→ **How to complete this task**: Copy the lines below that contain "height".

Dataset entries

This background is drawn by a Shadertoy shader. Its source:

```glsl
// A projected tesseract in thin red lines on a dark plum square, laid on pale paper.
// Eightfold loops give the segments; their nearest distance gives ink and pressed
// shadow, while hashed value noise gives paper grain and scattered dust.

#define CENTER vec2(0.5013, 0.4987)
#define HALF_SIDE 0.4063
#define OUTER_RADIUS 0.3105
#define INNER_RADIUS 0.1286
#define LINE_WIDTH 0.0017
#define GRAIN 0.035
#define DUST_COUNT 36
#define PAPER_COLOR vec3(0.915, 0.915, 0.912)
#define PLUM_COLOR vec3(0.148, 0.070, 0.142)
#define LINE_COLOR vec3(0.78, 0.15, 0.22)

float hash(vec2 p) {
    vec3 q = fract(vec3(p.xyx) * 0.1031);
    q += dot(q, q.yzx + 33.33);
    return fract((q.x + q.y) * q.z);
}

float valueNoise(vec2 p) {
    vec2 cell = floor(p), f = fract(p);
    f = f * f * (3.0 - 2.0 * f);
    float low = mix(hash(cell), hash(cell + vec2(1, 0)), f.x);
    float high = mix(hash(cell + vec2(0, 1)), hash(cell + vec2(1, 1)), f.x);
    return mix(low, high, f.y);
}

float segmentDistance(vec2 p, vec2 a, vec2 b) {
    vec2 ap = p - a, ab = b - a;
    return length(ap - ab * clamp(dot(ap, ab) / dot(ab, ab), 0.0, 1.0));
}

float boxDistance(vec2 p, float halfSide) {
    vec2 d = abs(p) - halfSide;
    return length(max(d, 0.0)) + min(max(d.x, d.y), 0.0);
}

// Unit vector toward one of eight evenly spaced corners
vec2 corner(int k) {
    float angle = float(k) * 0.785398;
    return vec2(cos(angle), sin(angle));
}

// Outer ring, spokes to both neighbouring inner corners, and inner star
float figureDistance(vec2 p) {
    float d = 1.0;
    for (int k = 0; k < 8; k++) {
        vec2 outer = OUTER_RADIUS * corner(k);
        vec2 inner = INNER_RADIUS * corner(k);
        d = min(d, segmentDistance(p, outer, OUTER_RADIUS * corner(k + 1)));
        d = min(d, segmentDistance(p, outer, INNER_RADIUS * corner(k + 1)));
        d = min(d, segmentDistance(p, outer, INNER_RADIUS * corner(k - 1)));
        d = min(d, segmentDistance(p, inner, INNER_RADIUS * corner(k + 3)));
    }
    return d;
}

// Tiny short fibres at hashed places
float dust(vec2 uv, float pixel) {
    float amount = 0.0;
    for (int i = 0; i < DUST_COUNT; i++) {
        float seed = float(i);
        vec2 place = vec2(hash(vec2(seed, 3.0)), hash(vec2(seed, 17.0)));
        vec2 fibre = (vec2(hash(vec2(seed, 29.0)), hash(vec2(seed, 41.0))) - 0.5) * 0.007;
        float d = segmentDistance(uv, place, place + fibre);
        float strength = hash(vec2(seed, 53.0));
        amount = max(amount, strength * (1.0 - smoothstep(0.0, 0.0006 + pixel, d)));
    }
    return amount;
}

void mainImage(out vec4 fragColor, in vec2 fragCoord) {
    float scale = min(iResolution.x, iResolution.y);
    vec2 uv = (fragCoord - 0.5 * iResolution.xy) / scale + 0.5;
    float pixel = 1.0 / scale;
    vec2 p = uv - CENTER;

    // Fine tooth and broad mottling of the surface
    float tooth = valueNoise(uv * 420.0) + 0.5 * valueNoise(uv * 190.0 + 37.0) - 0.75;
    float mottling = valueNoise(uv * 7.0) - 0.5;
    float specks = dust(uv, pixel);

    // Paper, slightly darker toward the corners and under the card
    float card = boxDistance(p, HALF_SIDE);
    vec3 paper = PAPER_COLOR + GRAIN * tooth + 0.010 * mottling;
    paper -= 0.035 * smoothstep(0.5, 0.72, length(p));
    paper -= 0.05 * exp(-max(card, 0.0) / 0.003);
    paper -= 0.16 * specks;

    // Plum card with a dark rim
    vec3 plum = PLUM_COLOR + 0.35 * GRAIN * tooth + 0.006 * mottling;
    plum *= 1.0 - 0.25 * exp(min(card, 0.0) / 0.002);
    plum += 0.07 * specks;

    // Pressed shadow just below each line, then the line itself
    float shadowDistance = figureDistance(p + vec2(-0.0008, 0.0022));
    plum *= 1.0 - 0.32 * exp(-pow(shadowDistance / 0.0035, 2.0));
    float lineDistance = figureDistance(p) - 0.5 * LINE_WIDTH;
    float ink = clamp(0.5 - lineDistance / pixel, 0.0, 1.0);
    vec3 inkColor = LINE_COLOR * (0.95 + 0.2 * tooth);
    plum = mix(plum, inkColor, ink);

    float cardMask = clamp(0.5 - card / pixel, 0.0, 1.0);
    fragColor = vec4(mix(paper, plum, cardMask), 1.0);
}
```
==
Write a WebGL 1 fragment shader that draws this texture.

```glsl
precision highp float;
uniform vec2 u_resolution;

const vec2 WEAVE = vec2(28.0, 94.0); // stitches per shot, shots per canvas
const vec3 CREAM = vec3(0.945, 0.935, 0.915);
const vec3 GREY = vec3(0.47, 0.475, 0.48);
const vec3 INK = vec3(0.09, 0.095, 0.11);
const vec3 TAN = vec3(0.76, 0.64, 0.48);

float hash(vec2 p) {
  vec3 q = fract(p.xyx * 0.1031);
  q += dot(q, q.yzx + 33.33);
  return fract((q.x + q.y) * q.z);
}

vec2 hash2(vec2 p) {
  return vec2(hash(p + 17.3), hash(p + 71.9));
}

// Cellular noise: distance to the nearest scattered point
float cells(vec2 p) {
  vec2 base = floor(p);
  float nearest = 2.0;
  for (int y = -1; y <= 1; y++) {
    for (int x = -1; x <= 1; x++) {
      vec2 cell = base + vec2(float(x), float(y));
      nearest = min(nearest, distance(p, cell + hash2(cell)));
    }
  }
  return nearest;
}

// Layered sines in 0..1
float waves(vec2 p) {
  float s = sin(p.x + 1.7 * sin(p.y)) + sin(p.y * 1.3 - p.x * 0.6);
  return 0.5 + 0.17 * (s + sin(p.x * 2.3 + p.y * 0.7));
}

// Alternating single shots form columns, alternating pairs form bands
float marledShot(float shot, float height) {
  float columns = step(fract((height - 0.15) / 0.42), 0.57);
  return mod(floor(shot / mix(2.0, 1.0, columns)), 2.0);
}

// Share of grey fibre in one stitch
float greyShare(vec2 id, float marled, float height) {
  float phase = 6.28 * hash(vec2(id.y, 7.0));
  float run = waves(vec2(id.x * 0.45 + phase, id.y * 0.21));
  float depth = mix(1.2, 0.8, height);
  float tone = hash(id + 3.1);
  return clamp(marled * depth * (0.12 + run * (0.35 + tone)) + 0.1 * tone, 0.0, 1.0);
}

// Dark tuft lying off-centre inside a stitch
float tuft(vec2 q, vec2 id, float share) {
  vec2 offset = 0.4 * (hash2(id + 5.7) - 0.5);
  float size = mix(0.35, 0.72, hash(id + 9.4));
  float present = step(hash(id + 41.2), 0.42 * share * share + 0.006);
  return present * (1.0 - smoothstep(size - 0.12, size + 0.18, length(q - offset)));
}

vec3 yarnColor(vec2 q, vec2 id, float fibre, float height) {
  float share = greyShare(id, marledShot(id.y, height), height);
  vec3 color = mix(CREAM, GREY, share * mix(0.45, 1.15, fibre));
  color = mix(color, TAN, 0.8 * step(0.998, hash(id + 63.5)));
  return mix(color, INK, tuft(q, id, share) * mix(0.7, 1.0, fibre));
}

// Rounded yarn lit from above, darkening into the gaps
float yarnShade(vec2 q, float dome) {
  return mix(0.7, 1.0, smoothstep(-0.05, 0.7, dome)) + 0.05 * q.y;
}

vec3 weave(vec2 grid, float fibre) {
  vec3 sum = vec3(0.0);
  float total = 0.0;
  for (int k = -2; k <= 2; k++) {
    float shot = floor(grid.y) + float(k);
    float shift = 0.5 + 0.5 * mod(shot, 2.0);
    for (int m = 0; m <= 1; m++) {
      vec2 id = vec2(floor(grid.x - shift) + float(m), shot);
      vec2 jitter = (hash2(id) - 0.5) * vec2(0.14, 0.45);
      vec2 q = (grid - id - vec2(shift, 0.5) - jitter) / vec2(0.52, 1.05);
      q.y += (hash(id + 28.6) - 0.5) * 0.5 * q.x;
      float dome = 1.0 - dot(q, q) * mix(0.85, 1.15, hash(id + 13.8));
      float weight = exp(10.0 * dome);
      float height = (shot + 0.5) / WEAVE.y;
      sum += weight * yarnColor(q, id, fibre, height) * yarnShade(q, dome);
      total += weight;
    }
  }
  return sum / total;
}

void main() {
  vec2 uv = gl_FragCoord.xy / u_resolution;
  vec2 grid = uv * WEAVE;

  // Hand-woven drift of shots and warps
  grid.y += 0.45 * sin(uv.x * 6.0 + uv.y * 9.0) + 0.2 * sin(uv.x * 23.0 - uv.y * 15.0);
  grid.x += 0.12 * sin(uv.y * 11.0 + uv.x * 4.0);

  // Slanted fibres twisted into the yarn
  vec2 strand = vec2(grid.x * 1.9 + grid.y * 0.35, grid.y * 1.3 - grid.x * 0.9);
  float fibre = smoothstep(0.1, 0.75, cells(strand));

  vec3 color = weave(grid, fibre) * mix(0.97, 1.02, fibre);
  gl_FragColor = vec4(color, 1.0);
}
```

→ **Solution for this task**:
float marledShot(float shot, float height) {
  float columns = step(fract((height - 0.15) / 0.42), 0.57);
float greyShare(vec2 id, float marled, float height) {
  float depth = mix(1.2, 0.8, height);
vec3 yarnColor(vec2 q, vec2 id, float fibre, float height) {
  float share = greyShare(id, marledShot(id.y, height), height);
      float height = (shot + 0.5) / WEAVE.y;
      sum += weight * yarnColor(q, id, fibre, height) * yarnShade(q, dome);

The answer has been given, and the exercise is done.